■ Your assignment ■
Each of the entries should be retyped precisely as it appears.
[[ Exercise inputs open ]]
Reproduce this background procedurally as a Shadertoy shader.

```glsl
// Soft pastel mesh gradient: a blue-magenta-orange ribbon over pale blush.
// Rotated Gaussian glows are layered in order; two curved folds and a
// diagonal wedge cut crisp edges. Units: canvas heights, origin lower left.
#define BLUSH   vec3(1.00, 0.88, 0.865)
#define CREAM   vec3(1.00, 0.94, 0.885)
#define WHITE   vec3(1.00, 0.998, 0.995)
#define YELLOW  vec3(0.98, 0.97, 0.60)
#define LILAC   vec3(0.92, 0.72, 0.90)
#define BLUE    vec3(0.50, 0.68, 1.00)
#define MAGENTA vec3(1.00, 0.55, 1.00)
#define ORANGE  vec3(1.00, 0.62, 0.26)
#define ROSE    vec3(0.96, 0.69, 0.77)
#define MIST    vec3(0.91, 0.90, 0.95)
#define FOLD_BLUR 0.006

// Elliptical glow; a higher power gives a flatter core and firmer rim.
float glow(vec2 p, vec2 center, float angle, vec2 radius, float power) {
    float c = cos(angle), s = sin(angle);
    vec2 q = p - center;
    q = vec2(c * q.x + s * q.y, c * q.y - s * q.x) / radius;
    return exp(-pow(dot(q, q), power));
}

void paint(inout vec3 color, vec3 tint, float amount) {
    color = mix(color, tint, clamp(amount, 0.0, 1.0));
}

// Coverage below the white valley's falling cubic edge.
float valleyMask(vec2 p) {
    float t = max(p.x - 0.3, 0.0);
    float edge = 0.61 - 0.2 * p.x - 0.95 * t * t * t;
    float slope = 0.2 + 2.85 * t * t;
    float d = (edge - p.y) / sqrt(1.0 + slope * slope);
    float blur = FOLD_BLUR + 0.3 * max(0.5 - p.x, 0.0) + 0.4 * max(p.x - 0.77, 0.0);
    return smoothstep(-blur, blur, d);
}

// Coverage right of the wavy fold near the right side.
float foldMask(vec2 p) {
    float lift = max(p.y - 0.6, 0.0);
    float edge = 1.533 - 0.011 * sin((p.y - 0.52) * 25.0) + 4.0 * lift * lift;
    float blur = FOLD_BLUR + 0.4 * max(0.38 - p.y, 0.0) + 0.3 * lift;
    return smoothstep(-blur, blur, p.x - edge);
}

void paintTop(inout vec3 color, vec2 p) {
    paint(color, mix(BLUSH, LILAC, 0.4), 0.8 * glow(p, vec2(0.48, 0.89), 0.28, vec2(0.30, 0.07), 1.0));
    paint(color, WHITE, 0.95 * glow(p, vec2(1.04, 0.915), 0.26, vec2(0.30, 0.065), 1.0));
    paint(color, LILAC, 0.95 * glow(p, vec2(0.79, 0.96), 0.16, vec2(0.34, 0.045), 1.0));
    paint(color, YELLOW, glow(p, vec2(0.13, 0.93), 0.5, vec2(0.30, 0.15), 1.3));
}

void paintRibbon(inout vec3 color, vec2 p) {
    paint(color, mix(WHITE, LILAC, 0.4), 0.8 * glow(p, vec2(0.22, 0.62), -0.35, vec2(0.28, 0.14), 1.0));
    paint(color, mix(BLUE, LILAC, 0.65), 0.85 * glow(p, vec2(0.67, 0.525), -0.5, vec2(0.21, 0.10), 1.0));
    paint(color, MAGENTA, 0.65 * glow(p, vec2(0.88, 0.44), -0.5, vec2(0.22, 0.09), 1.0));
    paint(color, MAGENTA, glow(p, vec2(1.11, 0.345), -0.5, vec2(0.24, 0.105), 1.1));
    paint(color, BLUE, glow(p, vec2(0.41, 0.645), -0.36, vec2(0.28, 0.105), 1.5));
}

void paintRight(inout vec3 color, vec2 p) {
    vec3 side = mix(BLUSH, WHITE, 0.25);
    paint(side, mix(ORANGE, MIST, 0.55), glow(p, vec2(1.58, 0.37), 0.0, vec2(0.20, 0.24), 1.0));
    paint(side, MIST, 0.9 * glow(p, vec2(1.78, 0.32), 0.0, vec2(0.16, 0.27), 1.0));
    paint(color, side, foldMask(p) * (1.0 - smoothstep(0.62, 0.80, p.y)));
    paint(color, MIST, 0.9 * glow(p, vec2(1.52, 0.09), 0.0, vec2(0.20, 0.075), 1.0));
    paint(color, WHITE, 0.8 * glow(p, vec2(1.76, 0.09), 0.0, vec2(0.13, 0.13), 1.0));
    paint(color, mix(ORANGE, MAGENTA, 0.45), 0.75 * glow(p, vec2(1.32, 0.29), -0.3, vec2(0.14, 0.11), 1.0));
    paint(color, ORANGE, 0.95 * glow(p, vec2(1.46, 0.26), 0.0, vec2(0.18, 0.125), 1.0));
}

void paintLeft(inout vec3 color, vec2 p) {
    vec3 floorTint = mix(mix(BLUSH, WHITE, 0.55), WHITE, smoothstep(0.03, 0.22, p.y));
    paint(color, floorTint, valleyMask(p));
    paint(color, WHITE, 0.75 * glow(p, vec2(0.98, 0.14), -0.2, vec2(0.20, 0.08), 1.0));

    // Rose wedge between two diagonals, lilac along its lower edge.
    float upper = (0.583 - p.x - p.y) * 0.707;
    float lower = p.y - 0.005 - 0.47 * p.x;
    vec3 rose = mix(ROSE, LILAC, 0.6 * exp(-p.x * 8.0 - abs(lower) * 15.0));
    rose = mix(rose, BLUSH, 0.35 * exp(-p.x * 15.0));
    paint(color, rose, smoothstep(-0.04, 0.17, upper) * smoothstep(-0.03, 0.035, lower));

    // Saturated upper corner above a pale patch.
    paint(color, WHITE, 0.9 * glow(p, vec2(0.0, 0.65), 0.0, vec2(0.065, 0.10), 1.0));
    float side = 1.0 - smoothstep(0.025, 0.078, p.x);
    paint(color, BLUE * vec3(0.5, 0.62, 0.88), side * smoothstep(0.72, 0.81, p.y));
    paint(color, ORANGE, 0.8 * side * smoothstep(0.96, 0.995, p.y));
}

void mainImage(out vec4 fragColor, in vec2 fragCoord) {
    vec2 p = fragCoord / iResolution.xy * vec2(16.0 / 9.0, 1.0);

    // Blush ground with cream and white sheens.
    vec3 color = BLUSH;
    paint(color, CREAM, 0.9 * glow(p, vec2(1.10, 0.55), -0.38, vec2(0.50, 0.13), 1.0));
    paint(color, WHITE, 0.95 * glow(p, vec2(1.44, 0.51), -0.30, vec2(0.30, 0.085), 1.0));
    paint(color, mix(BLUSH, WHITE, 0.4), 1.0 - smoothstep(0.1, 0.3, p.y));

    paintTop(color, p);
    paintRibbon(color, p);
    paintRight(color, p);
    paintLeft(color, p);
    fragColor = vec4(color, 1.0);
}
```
[[ Exercise inputs closed ]]
■ Answer for this exercise ■
Reproduce this background procedurally as a Shadertoy shader.

```glsl
// Soft pastel mesh gradient: a blue-magenta-orange ribbon over pale blush.
// Rotated Gaussian glows are layered in order; two curved folds and a
// diagonal wedge cut crisp edges. Units: canvas heights, origin lower left.
#define BLUSH   vec3(1.00, 0.88, 0.865)
#define CREAM   vec3(1.00, 0.94, 0.885)
#define WHITE   vec3(1.00, 0.998, 0.995)
#define YELLOW  vec3(0.98, 0.97, 0.60)
#define LILAC   vec3(0.92, 0.72, 0.90)
#define BLUE    vec3(0.50, 0.68, 1.00)
#define MAGENTA vec3(1.00, 0.55, 1.00)
#define ORANGE  vec3(1.00, 0.62, 0.26)
#define ROSE    vec3(0.96, 0.69, 0.77)
#define MIST    vec3(0.91, 0.90, 0.95)
#define FOLD_BLUR 0.006

// Elliptical glow; a higher power gives a flatter core and firmer rim.
float glow(vec2 p, vec2 center, float angle, vec2 radius, float power) {
    float c = cos(angle), s = sin(angle);
    vec2 q = p - center;
    q = vec2(c * q.x + s * q.y, c * q.y - s * q.x) / radius;
    return exp(-pow(dot(q, q), power));
}

void paint(inout vec3 color, vec3 tint, float amount) {
    color = mix(color, tint, clamp(amount, 0.0, 1.0));
}

// Coverage below the white valley's falling cubic edge.
float valleyMask(vec2 p) {
    float t = max(p.x - 0.3, 0.0);
    float edge = 0.61 - 0.2 * p.x - 0.95 * t * t * t;
    float slope = 0.2 + 2.85 * t * t;
    float d = (edge - p.y) / sqrt(1.0 + slope * slope);
    float blur = FOLD_BLUR + 0.3 * max(0.5 - p.x, 0.0) + 0.4 * max(p.x - 0.77, 0.0);
    return smoothstep(-blur, blur, d);
}

// Coverage right of the wavy fold near the right side.
float foldMask(vec2 p) {
    float lift = max(p.y - 0.6, 0.0);
    float edge = 1.533 - 0.011 * sin((p.y - 0.52) * 25.0) + 4.0 * lift * lift;
    float blur = FOLD_BLUR + 0.4 * max(0.38 - p.y, 0.0) + 0.3 * lift;
    return smoothstep(-blur, blur, p.x - edge);
}

void paintTop(inout vec3 color, vec2 p) {
    paint(color, mix(BLUSH, LILAC, 0.4), 0.8 * glow(p, vec2(0.48, 0.89), 0.28, vec2(0.30, 0.07), 1.0));
    paint(color, WHITE, 0.95 * glow(p, vec2(1.04, 0.915), 0.26, vec2(0.30, 0.065), 1.0));
    paint(color, LILAC, 0.95 * glow(p, vec2(0.79, 0.96), 0.16, vec2(0.34, 0.045), 1.0));
    paint(color, YELLOW, glow(p, vec2(0.13, 0.93), 0.5, vec2(0.30, 0.15), 1.3));
}

void paintRibbon(inout vec3 color, vec2 p) {
    paint(color, mix(WHITE, LILAC, 0.4), 0.8 * glow(p, vec2(0.22, 0.62), -0.35, vec2(0.28, 0.14), 1.0));
    paint(color, mix(BLUE, LILAC, 0.65), 0.85 * glow(p, vec2(0.67, 0.525), -0.5, vec2(0.21, 0.10), 1.0));
    paint(color, MAGENTA, 0.65 * glow(p, vec2(0.88, 0.44), -0.5, vec2(0.22, 0.09), 1.0));
    paint(color, MAGENTA, glow(p, vec2(1.11, 0.345), -0.5, vec2(0.24, 0.105), 1.1));
    paint(color, BLUE, glow(p, vec2(0.41, 0.645), -0.36, vec2(0.28, 0.105), 1.5));
}

void paintRight(inout vec3 color, vec2 p) {
    vec3 side = mix(BLUSH, WHITE, 0.25);
    paint(side, mix(ORANGE, MIST, 0.55), glow(p, vec2(1.58, 0.37), 0.0, vec2(0.20, 0.24), 1.0));
    paint(side, MIST, 0.9 * glow(p, vec2(1.78, 0.32), 0.0, vec2(0.16, 0.27), 1.0));
    paint(color, side, foldMask(p) * (1.0 - smoothstep(0.62, 0.80, p.y)));
    paint(color, MIST, 0.9 * glow(p, vec2(1.52, 0.09), 0.0, vec2(0.20, 0.075), 1.0));
    paint(color, WHITE, 0.8 * glow(p, vec2(1.76, 0.09), 0.0, vec2(0.13, 0.13), 1.0));
    paint(color, mix(ORANGE, MAGENTA, 0.45), 0.75 * glow(p, vec2(1.32, 0.29), -0.3, vec2(0.14, 0.11), 1.0));
    paint(color, ORANGE, 0.95 * glow(p, vec2(1.46, 0.26), 0.0, vec2(0.18, 0.125), 1.0));
}

void paintLeft(inout vec3 color, vec2 p) {
    vec3 floorTint = mix(mix(BLUSH, WHITE, 0.55), WHITE, smoothstep(0.03, 0.22, p.y));
    paint(color, floorTint, valleyMask(p));
    paint(color, WHITE, 0.75 * glow(p, vec2(0.98, 0.14), -0.2, vec2(0.20, 0.08), 1.0));

    // Rose wedge between two diagonals, lilac along its lower edge.
    float upper = (0.583 - p.x - p.y) * 0.707;
    float lower = p.y - 0.005 - 0.47 * p.x;
    vec3 rose = mix(ROSE, LILAC, 0.6 * exp(-p.x * 8.0 - abs(lower) * 15.0));
    rose = mix(rose, BLUSH, 0.35 * exp(-p.x * 15.0));
    paint(color, rose, smoothstep(-0.04, 0.17, upper) * smoothstep(-0.03, 0.035, lower));

    // Saturated upper corner above a pale patch.
    paint(color, WHITE, 0.9 * glow(p, vec2(0.0, 0.65), 0.0, vec2(0.065, 0.10), 1.0));
    float side = 1.0 - smoothstep(0.025, 0.078, p.x);
    paint(color, BLUE * vec3(0.5, 0.62, 0.88), side * smoothstep(0.72, 0.81, p.y));
    paint(color, ORANGE, 0.8 * side * smoothstep(0.96, 0.995, p.y));
}

void mainImage(out vec4 fragColor, in vec2 fragCoord) {
    vec2 p = fragCoord / iResolution.xy * vec2(16.0 / 9.0, 1.0);

    // Blush ground with cream and white sheens.
    vec3 color = BLUSH;
    paint(color, CREAM, 0.9 * glow(p, vec2(1.10, 0.55), -0.38, vec2(0.50, 0.13), 1.0));
    paint(color, WHITE, 0.95 * glow(p, vec2(1.44, 0.51), -0.30, vec2(0.30, 0.085), 1.0));
    paint(color, mix(BLUSH, WHITE, 0.4), 1.0 - smoothstep(0.1, 0.3, p.y));

    paintTop(color, p);
    paintRibbon(color, p);
    paintRight(color, p);
    paintLeft(color, p);
    fragColor = vec4(color, 1.0);
}
```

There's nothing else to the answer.